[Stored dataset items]

=======

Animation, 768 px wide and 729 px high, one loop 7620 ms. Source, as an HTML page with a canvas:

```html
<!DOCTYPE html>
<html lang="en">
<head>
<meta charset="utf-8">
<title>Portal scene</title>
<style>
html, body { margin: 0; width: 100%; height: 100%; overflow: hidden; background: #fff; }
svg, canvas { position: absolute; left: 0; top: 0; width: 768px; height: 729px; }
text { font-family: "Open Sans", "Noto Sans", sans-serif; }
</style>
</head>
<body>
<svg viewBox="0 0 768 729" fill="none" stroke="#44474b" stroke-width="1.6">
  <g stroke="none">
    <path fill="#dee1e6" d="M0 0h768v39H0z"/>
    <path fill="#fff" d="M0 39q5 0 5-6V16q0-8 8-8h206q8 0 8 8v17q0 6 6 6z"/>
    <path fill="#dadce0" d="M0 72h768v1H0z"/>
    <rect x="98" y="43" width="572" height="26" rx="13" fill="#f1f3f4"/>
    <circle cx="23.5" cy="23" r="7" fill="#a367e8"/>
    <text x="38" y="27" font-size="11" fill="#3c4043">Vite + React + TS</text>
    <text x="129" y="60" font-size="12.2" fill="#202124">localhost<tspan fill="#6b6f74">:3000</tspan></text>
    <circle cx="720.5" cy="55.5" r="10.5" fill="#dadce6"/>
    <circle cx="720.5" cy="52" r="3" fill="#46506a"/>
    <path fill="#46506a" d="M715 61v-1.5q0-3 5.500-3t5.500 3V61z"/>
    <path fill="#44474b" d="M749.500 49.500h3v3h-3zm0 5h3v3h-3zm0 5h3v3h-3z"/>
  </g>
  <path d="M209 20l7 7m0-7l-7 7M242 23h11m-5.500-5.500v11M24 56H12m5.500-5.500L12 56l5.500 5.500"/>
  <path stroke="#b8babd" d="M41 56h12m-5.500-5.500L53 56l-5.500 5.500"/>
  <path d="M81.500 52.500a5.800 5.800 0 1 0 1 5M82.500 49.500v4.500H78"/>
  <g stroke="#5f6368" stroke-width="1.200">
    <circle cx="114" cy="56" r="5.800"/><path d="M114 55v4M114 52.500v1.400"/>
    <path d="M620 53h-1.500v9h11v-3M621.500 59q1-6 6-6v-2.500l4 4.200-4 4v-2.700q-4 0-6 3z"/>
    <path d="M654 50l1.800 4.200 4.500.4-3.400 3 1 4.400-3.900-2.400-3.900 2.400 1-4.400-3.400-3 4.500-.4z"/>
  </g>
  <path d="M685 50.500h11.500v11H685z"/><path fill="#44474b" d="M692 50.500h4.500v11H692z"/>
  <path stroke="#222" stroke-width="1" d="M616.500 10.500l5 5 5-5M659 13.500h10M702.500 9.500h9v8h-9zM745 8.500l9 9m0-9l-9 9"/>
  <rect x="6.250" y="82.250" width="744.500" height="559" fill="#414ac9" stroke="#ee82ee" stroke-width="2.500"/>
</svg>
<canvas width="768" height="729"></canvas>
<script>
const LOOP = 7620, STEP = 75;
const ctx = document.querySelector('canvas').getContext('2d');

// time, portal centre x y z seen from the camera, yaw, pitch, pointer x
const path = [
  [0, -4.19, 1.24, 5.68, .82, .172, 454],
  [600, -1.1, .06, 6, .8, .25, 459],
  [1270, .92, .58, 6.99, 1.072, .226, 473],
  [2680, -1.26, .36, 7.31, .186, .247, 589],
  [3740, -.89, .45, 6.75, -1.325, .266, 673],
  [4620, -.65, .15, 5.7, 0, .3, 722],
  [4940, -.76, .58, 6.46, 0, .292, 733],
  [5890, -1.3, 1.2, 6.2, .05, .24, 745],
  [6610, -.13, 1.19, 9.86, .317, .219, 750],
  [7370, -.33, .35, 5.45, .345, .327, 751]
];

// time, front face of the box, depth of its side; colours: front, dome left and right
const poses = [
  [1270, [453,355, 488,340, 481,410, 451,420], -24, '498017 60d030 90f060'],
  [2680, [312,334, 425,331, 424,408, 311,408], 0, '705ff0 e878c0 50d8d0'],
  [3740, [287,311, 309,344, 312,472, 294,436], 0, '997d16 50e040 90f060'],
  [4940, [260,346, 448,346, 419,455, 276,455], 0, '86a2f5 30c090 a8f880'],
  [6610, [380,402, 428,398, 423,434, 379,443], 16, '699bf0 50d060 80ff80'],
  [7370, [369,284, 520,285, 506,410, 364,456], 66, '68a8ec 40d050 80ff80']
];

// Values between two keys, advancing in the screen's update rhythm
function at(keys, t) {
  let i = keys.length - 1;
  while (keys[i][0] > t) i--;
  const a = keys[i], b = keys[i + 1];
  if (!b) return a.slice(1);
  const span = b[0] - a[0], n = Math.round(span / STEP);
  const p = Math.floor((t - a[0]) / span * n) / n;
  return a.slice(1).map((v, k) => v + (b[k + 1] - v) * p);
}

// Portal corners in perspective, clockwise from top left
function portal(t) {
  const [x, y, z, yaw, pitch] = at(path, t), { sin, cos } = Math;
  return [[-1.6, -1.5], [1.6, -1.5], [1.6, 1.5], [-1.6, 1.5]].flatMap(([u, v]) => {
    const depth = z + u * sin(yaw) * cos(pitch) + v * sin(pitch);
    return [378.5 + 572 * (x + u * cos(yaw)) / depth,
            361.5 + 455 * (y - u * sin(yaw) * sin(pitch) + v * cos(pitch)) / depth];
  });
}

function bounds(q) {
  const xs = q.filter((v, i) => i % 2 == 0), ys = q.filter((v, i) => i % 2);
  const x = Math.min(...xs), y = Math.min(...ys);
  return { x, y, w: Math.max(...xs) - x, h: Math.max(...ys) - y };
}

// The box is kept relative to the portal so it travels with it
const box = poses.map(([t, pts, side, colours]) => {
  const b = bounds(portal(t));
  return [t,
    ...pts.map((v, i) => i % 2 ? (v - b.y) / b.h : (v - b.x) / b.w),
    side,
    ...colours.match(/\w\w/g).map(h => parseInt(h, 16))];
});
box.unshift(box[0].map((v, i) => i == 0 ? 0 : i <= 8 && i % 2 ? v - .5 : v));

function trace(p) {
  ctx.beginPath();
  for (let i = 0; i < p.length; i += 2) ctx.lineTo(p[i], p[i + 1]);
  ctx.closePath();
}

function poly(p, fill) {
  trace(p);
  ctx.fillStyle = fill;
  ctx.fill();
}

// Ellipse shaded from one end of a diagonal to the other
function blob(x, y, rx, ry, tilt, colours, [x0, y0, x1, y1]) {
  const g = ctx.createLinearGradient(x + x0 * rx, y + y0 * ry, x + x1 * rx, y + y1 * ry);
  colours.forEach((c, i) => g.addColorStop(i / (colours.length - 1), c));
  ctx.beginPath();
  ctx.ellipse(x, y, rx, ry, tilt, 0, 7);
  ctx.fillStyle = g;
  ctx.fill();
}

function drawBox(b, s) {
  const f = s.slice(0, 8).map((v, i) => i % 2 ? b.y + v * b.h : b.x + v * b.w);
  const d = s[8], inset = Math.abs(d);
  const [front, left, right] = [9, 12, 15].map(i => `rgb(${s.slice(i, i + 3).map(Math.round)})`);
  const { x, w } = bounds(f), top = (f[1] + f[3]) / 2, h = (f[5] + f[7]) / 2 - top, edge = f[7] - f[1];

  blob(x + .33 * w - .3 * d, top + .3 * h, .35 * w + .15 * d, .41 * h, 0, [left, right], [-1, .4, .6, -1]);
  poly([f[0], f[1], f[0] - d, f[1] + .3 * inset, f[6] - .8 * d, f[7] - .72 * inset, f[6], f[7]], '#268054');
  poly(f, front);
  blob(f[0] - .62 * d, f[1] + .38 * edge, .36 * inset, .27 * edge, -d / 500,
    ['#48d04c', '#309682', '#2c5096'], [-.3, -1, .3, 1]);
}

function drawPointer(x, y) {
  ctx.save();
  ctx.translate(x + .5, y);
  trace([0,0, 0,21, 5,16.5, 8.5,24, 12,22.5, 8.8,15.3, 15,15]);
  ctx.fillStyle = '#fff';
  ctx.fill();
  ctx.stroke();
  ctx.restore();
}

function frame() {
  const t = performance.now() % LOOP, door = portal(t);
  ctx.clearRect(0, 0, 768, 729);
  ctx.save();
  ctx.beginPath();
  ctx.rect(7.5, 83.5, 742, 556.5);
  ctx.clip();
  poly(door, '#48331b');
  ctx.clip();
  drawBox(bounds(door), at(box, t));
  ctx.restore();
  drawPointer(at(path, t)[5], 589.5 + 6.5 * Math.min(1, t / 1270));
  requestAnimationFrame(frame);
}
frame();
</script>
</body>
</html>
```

=======

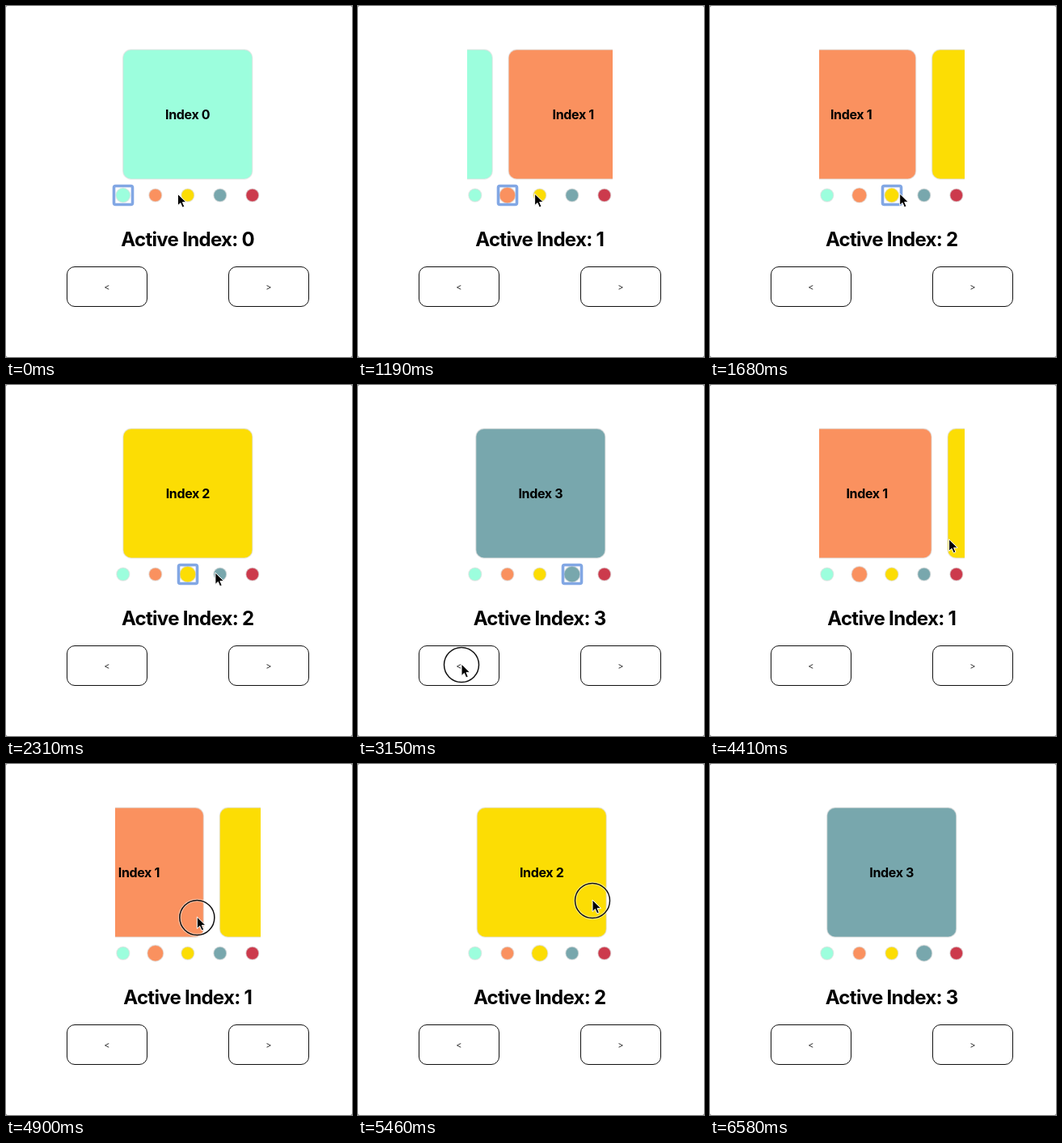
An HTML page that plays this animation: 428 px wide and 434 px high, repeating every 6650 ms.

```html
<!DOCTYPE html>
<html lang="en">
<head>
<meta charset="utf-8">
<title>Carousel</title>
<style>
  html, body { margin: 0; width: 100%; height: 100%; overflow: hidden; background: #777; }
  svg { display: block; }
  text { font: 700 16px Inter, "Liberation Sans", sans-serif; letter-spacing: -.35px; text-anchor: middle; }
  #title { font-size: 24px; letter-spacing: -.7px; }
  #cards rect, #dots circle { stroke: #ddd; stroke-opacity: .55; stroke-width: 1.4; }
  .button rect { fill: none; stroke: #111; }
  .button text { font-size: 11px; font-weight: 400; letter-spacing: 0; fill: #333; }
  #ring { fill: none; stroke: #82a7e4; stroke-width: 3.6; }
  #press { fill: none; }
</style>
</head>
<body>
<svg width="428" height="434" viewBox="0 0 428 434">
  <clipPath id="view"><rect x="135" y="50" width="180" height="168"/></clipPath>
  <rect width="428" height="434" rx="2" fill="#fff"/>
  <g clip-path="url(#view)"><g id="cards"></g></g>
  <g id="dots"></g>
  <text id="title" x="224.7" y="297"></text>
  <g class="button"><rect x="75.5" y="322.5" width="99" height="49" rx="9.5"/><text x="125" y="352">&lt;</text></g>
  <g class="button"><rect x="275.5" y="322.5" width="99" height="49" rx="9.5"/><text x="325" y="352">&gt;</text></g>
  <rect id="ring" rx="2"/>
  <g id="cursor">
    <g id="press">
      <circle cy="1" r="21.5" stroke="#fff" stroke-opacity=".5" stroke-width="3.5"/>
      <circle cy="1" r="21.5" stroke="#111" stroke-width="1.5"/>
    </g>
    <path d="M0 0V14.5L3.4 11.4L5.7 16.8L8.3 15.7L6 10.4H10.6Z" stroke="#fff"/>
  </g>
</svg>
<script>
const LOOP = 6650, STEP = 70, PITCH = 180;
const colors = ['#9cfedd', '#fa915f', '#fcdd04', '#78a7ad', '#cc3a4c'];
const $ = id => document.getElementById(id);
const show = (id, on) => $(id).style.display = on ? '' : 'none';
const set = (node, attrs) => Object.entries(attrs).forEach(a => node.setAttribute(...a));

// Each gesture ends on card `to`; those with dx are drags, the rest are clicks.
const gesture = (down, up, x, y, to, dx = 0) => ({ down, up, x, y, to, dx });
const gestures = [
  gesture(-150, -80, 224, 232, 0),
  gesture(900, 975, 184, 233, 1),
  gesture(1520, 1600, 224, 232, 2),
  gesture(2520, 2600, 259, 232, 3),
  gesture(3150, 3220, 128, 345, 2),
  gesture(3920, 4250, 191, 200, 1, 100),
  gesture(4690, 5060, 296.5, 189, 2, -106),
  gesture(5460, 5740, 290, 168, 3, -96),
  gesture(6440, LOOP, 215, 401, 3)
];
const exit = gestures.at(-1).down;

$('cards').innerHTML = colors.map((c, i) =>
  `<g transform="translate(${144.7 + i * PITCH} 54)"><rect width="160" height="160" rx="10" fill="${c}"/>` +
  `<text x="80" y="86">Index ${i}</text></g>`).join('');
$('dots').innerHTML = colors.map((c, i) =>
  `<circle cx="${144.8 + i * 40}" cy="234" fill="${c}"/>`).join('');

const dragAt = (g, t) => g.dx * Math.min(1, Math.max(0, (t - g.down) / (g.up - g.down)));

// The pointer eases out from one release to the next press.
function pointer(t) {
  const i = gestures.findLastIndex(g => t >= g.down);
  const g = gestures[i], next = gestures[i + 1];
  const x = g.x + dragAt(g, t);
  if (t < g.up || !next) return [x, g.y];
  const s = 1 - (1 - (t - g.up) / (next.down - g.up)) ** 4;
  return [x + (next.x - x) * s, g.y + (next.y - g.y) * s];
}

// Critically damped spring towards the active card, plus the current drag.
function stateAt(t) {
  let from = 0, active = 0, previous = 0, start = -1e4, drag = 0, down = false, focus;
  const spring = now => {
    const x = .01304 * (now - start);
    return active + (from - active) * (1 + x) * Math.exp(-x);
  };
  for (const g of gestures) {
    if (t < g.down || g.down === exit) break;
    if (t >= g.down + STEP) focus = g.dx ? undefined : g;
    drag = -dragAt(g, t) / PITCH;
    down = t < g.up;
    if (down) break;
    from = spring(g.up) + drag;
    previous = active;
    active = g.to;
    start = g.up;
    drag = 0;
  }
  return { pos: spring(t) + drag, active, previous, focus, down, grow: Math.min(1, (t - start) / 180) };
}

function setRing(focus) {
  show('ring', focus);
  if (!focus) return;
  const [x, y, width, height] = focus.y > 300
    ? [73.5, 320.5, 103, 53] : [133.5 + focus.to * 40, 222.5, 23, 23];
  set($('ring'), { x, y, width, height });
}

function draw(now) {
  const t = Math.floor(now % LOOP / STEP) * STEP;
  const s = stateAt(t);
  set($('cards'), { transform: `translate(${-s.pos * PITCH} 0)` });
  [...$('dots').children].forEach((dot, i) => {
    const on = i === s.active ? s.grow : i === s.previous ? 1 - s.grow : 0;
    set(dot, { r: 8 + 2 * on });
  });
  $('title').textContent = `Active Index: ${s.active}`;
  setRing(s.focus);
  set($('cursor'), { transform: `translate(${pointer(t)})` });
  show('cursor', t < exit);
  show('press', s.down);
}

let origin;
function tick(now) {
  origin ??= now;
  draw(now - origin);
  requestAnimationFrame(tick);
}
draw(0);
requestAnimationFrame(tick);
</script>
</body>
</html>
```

=======

"focus" is the word to look for; copy every line of the data that has it.

  let from = 0, active = 0, previous = 0, start = -1e4, drag = 0, down = false, focus;
    if (t >= g.down + STEP) focus = g.dx ? undefined : g;
  return { pos: spring(t) + drag, active, previous, focus, down, grow: Math.min(1, (t - start) / 180) };
function setRing(focus) {
  show('ring', focus);
  if (!focus) return;
  const [x, y, width, height] = focus.y > 300
    ? [73.5, 320.5, 103, 53] : [133.5 + focus.to * 40, 222.5, 23, 23];
  setRing(s.focus);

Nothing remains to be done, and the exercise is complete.